_What the exercise asks_
Go through the records and extract every line with the word "click".

Plain-text document sources:
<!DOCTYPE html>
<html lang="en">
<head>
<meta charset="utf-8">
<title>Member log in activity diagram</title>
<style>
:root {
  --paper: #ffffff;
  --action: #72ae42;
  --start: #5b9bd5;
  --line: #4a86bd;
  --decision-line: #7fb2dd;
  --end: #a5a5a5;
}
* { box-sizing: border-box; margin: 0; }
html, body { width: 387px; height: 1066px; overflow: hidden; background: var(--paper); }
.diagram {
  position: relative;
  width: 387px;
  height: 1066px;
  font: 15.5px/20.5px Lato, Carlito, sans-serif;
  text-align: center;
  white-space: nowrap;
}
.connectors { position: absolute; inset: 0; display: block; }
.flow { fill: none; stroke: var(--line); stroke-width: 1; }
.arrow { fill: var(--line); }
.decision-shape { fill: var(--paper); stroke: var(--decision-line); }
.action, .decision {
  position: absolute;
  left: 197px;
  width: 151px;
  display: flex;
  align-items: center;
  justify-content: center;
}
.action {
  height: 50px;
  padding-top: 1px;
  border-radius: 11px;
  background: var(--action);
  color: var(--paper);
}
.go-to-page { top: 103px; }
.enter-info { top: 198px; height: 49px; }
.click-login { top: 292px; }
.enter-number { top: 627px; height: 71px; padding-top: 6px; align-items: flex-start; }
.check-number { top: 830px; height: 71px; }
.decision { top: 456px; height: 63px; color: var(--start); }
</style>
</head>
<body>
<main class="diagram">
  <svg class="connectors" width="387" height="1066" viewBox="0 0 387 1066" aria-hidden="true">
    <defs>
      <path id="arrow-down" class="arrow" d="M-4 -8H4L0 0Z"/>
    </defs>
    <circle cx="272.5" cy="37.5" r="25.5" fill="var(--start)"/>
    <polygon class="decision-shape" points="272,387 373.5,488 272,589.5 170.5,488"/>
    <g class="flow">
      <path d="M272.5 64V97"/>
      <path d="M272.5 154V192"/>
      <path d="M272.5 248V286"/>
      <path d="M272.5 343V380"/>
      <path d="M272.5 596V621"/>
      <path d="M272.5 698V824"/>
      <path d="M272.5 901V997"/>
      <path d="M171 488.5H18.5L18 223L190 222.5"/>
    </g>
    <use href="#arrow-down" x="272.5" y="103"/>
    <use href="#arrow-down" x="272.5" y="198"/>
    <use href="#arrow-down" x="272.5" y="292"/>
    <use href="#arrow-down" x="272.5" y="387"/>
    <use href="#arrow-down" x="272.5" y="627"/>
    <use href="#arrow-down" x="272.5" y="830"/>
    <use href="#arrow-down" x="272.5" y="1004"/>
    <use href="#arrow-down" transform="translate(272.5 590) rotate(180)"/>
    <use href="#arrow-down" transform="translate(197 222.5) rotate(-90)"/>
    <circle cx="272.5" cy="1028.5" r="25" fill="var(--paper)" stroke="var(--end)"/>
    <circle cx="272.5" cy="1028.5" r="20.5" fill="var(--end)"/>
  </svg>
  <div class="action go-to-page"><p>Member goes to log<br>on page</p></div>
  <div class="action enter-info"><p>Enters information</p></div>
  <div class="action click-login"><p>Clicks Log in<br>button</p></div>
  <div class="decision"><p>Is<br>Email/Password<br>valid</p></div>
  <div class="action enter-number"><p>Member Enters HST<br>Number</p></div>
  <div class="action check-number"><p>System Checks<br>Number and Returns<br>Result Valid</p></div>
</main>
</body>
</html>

_Solution_
.click-login { top: 292px; }
  <div class="action click-login"><p>Clicks Log in<br>button</p></div>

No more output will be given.